Fast load transient response during fixed-frequency operation is achieved with ZDP through the hardware results and advantages of MPS devices. For example, the MPQ4340-AEC1 is a synchronous buck converter with a ZDP control scheme. The converter is designed for off-battery automotive applications, where switching regulators require fixed-frequency operation for stringent EMI environments. Its load transient performance corresponds with Figure 4, where fSW stays constant, and the duty cycle changes instantaneously when VOUT droops due to a load step (see Figure 5).
Figure 5: MPQ4340-AEC1 Load Transient Response. Image used courtesy of MPS
When compared to a traditional control scheme (e.g., peak current mode control), ZDP excels in load transient performance, making it a significantly more suitable control scheme compared to peak current mode control for quick performance with minimal component costs.
To demonstrate this, we will compare two similar products with different control architectures. Figure 6 shows a 0 A to 3.5 A load transient comparison between ZDP (using the MPQ4340-AEC1) and a traditional automotive peak current mode control device. Both devices are tested using the same inductor, number of output capacitors, and fSW.
Peak Current Mode Device
Figure 6. Peak Current Mode Control vs. ZDP Load Transient Response. Image used courtesy of MPS
Note: In the hardware results, VIN = 12 V, VOUT = 3.3 V, 0 A to 3.5 A load step at 2 A/µs, fSW = 2.2 MHz, L = 1 µH, and COUT = 2 x 22 µF. Tested using the MPQ4340GLE-33-AEC1 and a generic automotive peak current mode device
The load transient response results in Figure 6 underline the significant improvement achieved using ZDP architecture compared to peak current mode control architecture. For the same load step, the peak current mode device’s VOUT fluctuation was 523mVPK-PK, while the MPQ4340-AEC1 was 170mVPK-PK.

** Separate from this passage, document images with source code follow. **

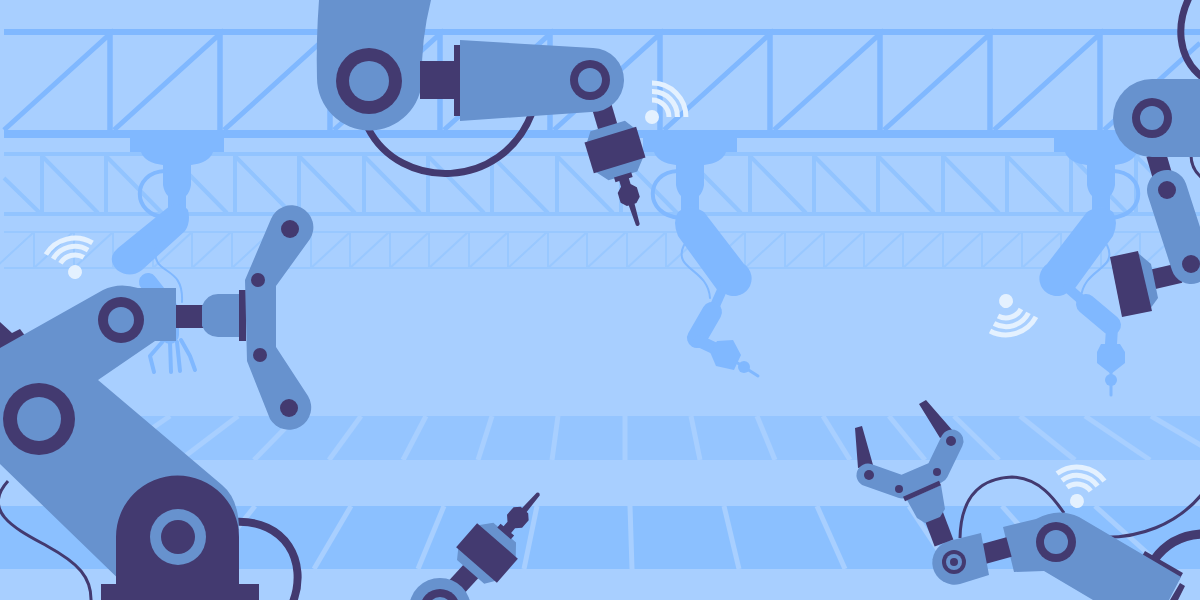
<!DOCTYPE html>
<html lang="en">
<head>
<meta charset="utf-8">
<title>Connected robotic factory</title>
<style>
:root {
  --sky: #a8cfff;
  --truss-near: #80b8ff;
  --truss-mid: #92c4ff;
  --truss-far: #99c8ff;
  --tile-back: #95c5ff;
  --tile-front: #8bc0ff;
  --steel: #6792ce;
  --ink: #433a70;
  --signal: #e4f1ff;
}
html, body { margin: 0; height: 100%; overflow: hidden; background: var(--sky); }
svg { display: block; width: 1200px; height: 600px; }
.sky { fill: var(--sky); }
.steel { fill: var(--steel); }
.ink { fill: var(--ink); }
.cable, .link { fill: none; stroke: var(--ink); }
.thin { stroke-width: 3; }
.thick { stroke-width: 7; }
.link { stroke-width: 20; }
.truss { fill: none; }
.near { stroke: var(--truss-near); }
.mid { stroke: var(--truss-mid); }
.far { stroke: var(--truss-far); }
.seams { fill: none; stroke: var(--sky); stroke-width: 5; }
.ghost { fill: var(--truss-near); }
.ghost-line { fill: none; stroke: var(--truss-near); stroke-linecap: round; stroke-linejoin: round; }
.wave { fill: none; stroke: var(--signal); stroke-width: 5; }
.dot { fill: var(--signal); }
</style>
</head>
<body>
<svg viewBox="0 0 1200 600" role="img" aria-label="Factory hall with robotic arms and wireless signals">
  <defs>
    <path id="near-bay" d="M0 130L106 34V130"/>
    <path id="mid-bay" d="M0 154V214M0 156L56 213"/>
    <path id="far-bay" d="M0 232V268M0 268L39 232"/>
    <g id="wifi">
      <circle class="dot" r="7"/>
      <path class="wave" d="M-12 -12A17 17 0 0 1 12 -12M-18 -18A25 25 0 0 1 18 -18M-24 -24A34 34 0 0 1 24 -24"/>
    </g>
    <g id="joint">
      <circle class="ink" r="20"/>
      <circle class="steel" r="12"/>
    </g>
    <g id="drill">
      <path class="steel" d="M-18 -25H18L25 -15H-25ZM-25 15H25L15 27H-15Z"/>
      <rect class="ink" x="-27" y="-16" width="54" height="32"/>
      <path class="ink" d="M-9 26H9V31H5V37L10 42V52L5 57H3L2 78Q0 81 -2 78L-3 57H-5L-10 52V42L-5 37V31H-9Z"/>
    </g>
    <g id="ceiling-mount">
      <path class="ghost" d="M-47 130H47V152H36Q32 163 14 165V185Q13 192 9 196V212H-9V196Q-13 192 -14 185V165Q-32 163 -36 152H-47Z"/>
      <path class="ghost-line" stroke-width="4" d="M-12 171C-45 172 -47 215 -10 218"/>
    </g>
    <g id="hanging-arm">
      <use href="#ceiling-mount"/>
      <path class="ghost" d="M-12 212Q0 203 14 212L54 264A17 17 0 0 1 34 293L28 291L-12 236Q-18 222 -12 212Z"/>
      <path class="ghost-line" stroke-width="2" d="M-6 245C-18 270 18 268 20 298"/>
    </g>
  </defs>

  <rect class="sky" width="1200" height="600"/>

  <g id="far-truss" class="truss far" stroke-width="2">
    <path d="M4 232H1200M4 268H1200"/>
    <g id="far-run">
      <use href="#far-bay" x="-5"/><use href="#far-bay" x="34"/><use href="#far-bay" x="74"/><use href="#far-bay" x="113"/><use href="#far-bay" x="153"/>
      <use href="#far-bay" x="192"/><use href="#far-bay" x="232"/><use href="#far-bay" x="271"/><use href="#far-bay" x="311"/><use href="#far-bay" x="350"/>
    </g>
    <use href="#far-run" x="395"/><use href="#far-run" x="790"/>
  </g>

  <g id="mid-truss" class="truss mid" stroke-width="4">
    <path d="M4 154H1200M4 214H1200M4 178L40 213"/>
    <g id="mid-run">
      <use href="#mid-bay" x="42"/><use href="#mid-bay" x="106"/><use href="#mid-bay" x="171"/><use href="#mid-bay" x="235"/><use href="#mid-bay" x="299"/><use href="#mid-bay" x="364"/>
    </g>
    <use href="#mid-run" x="386"/><use href="#mid-run" x="772"/>
  </g>

  <g id="near-truss" class="truss near" stroke-width="5">
    <path stroke-width="6" d="M4 32H1200"/>
    <path stroke-width="8" d="M4 134H1200"/>
    <g id="near-run">
      <use href="#near-bay" x="4"/><use href="#near-bay" x="114"/><use href="#near-bay" x="224"/><use href="#near-bay" x="334"/><use href="#near-bay" x="444"/>
      <path d="M110 32V134M220 32V134M330 32V134M440 32V134M550 32V134"/>
    </g>
    <use href="#near-run" x="550"/>
    <path d="M1104 130L1200 43"/>
  </g>

  <g id="floor">
    <rect x="0" y="416" width="1200" height="44" fill="var(--tile-back)"/>
    <path class="seams" d="M170 416L106 460M238 416L180 460M297 416L254 460M361 416L329 460M426 416L403 460M492 416L478 460M558 416L552 460M625 416V460M691 416L700 460M757 416L775 460M823 416L850 460M889 416L925 460M954 416L999 460M1020 416L1075 460M1085 416L1150 460M1151 416L1226 460"/>
    <rect x="0" y="506" width="1200" height="63" fill="var(--tile-front)"/>
    <path class="seams" d="M255 506L205 569M351 506L314 569M444 506L418 569M537 506L524 569M630 506L632 569M724 506L739 569M817 506L845 569M909 506L951 569M1002 506L1058 569M1095 506L1165 569"/>
  </g>

  <g id="background-arms">
    <g id="claw-arm">
      <use href="#ceiling-mount" x="177"/>
      <path class="ghost" d="M166 209Q178 198 188 210Q191 222 185 231L142 270Q130 279 117 270Q106 258 118 248Z"/>
      <path class="ghost-line" stroke-width="2" d="M156 246C150 278 184 262 182 302"/>
      <path class="ghost-line" stroke-width="18" d="M148 282L170 310V335"/>
      <path class="ghost-line" stroke-width="4" d="M164 340L150 356L154 372M170 342L171 372M177 342L180 371M181 340L190 356L195 370"/>
    </g>
    <g id="left-drill-arm">
      <use href="#hanging-arm" x="690"/>
      <path class="ghost-line" stroke-width="10" d="M722 290L714 308"/>
      <path class="ghost-line" stroke-width="20" d="M712 312L697 338"/>
      <path class="ghost-line" stroke-width="12" d="M699 341L716 349"/>
      <path class="ghost" d="M717 341L733 340L741 355L734 370L716 366L710 352Z"/>
      <circle class="ghost" cx="744" cy="367" r="6"/>
      <path class="ghost-line" stroke-width="3" d="M736 362L758 376"/>
    </g>
    <g id="right-drill-arm">
      <use href="#hanging-arm" transform="translate(1101 0) scale(-1 1)"/>
      <path class="ghost-line" stroke-width="10" d="M1068 288L1084 302"/>
      <path class="ghost-line" stroke-width="20" d="M1086 304L1111 325"/>
      <path class="ghost-line" stroke-width="12" d="M1112 328L1111 344"/>
      <path class="ghost" d="M1101 344H1120L1125 352V363L1111 374L1097 363V352Z"/>
      <circle class="ghost" cx="1111" cy="380" r="6"/>
      <path class="ghost-line" stroke-width="3" d="M1111 372V395"/>
    </g>
  </g>

  <g id="signals">
    <use href="#wifi" transform="translate(75 272) rotate(-14)"/>
    <use href="#wifi" transform="translate(652 117) rotate(45)"/>
    <use href="#wifi" transform="translate(1006 301) rotate(163)"/>
    <use href="#wifi" transform="translate(1077 501) rotate(9)"/>
  </g>

  <g id="top-arm">
    <path class="cable thick" d="M368 128C400 191 502 191 532 113"/>
    <path class="steel" d="M319 0H431Q421 40 422 78A52 52 0 0 1 317 78Q316 40 319 0Z"/>
    <circle class="ink" cx="369" cy="81" r="33"/>
    <circle class="steel" cx="369" cy="81" r="20"/>
    <rect class="ink" x="420" y="61" width="36" height="38"/>
    <rect class="ink" x="454" y="45" width="7" height="71"/>
    <path class="link" d="M601 104L609 131"/>
    <path class="steel" d="M460 40L593 48A32 32 0 0 1 591 112L460 121Z"/>
    <use href="#joint" x="590" y="80"/>
    <use href="#drill" transform="translate(615 150) rotate(-17)"/>
  </g>

  <g id="upper-right-arm">
    <path class="cable thick" d="M1192 -8C1174 24 1178 58 1202 77"/>
    <path class="cable thin" d="M1191 155Q1191 169 1202 178"/>
    <path class="link" d="M1156 154L1163 178"/>
    <path class="steel" d="M1200 79H1152A39 39 0 0 0 1152 157H1200Z"/>
    <use href="#joint" x="1152" y="118"/>
    <path class="link" d="M1150 280L1180 273"/>
    <path stroke="var(--steel)" stroke-width="40" stroke-linecap="round" d="M1167 190L1191 264"/>
    <circle class="ink" cx="1167" cy="190" r="9"/>
    <circle class="ink" cx="1191" cy="264" r="9"/>
    <path class="steel" d="M1138 253L1151 264L1158 298L1150 309Z"/>
    <path class="ink" d="M1110 257L1138 251L1152 311L1122 317Z"/>
  </g>

  <g id="left-arm">
    <path class="cable thin" d="M8 481C-20 512 18 530 47 546C78 563 92 577 91 602"/>
    <path class="cable" stroke-width="8" d="M234 522C286 519 308 562 293 602"/>
    <path class="ink" d="M0 322L12 333L20 329L26 337L0 352Z"/>
    <path class="steel" d="M0 348L103 290Q119 282 138 288H176V341H155L98 380L222 485Q239 499 239 530L180 590H130L0 464Z"/>
    <circle class="ink" cx="39" cy="419" r="36"/>
    <circle class="steel" cx="39" cy="419" r="22"/>
    <circle class="ink" cx="121" cy="320" r="23"/>
    <circle class="steel" cx="121" cy="320" r="13"/>
    <path class="ink" d="M116 584V537A61 61 0 0 1 239 537V584H259V600H101V584Z"/>
    <circle class="steel" cx="178" cy="537" r="28"/>
    <circle class="ink" cx="178" cy="537" r="17"/>
    <rect class="ink" x="176" y="305" width="28" height="23"/>
    <path class="steel" d="M202 306Q207 294 218 294H240V337H218Q207 337 202 326Z"/>
    <rect class="ink" x="239" y="290" width="7" height="51"/>
    <path class="steel" d="M245 280L271 219A22 22 0 1 1 310 239L276 286V347L308 396A22 22 0 1 1 270 419L247 361Z"/>
    <g class="ink">
      <circle cx="290" cy="229" r="9"/><circle cx="258" cy="280" r="7"/>
      <circle cx="260" cy="355" r="7"/><circle cx="289" cy="408" r="9"/>
    </g>
  </g>

  <g id="bottom-drill">
    <path class="link" d="M452 592L474 568"/>
    <circle class="steel" cx="440" cy="609" r="31"/>
    <use href="#joint" x="440" y="609"/>
    <use href="#drill" transform="translate(487 553) rotate(221)"/>
  </g>

  <g id="lower-right-arm">
    <path class="cable thin" d="M960 538C961 492 985 478 1012 477C1040 478 1055 500 1064 513M1085 536C1140 543 1180 521 1202 494"/>
    <path class="cable" stroke-width="9" d="M1154 560C1166 543 1182 535 1202 534"/>
    <path class="ink" d="M1145 551L1183 573L1179 580L1141 558ZM1180 583L1185 586L1178 600H1170Z"/>
    <path class="steel" d="M1003 527L1036 519Q1058 507 1079 517L1181 577L1169 600H1093L1044 571L1014 572Z"/>
    <use href="#joint" x="1056" y="542"/>
    <path class="link" d="M980 555L1009 547"/>
    <path class="steel" d="M949 541L981 533L989 575L960 584A22 22 0 1 1 949 541Z"/>
    <circle class="ink" cx="954" cy="562" r="12"/>
    <circle class="steel" cx="954" cy="562" r="8"/>
    <circle class="ink" cx="954" cy="562" r="4"/>
    <path class="link" d="M933 514L944 543"/>
    <path class="steel" d="M907 500L941 485L945 509L940 517L925 523L917 518Z"/>
    <path class="ink" d="M855 428L862 426L873 465L858 468ZM919 404L926 400L953 431L940 438Z"/>
    <path fill="none" stroke="var(--steel)" stroke-width="23" stroke-linecap="round" stroke-linejoin="round" d="M868 475L902 487L937 472L952 441"/>
    <path class="cable" stroke-width="5" d="M904 499L940 483"/>
    <g class="ink">
      <circle cx="869" cy="475" r="5"/><circle cx="899" cy="489" r="4"/>
      <circle cx="937" cy="472" r="4"/><circle cx="951" cy="441" r="5"/>
    </g>
  </g>
</svg>
</body>
</html>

The ZDP transient advantage also reduces the overall power solution cost since fewer output capacitors can be used compared to traditional control architecture.
The MPQ4340-AEC1 utilizes the benefits of ZDP architecture to achieve a low tON_MIN, down to 20ns (typical) and a maximum of 35ns. By contrast, the peak current mode device has a typical tON_MIN of 80 ns. A lower tON_MIN allows the ZDP device to step down its automotive battery supply voltage (up to 18V under nominal operating conditions) to voltage levels suitable to supply SoCs (as low as 1.8V) while maintaining a high fSW above the AM band, such as 2.2MHz.
The EMI results of the MPQ4340-AEC1 with ZDP demonstrate its compatibility with strict EMC environments that automotive applications frequently encounter. These results also illustrate that ZDP can use frequency spread spectrum (FSS) to further enable the solution to pass EMI requirements with standard input and output filters (see Figure 7).
Peak Conducted Emissions
Peak Radiated Emissions
Figure 7. MPQ4340-AEC1 EMI Results. Image used courtesy of MPS
Note: The EMC test results are based on the typical application circuit with EMI filters (refer to the MPQ4340-AEC1 datasheet for more details).
Zero-Delay PWM Control Takeaways
Zero-delay PWM control optimizes the requirements of switching regulators in modern automotive applications. Products with ZDP can meet the fast transient specifications that are required for SoCs in ADAS and digital cockpit applications while still minimizing costs. By using fixed-frequency operation, ZDP is well-suited for EMI-sensitive automotive environments. Furthermore, the valley current sensing feature of ZDP allows for large VIN-to-VOUT ratios with high fSW due to a low tON_MIN.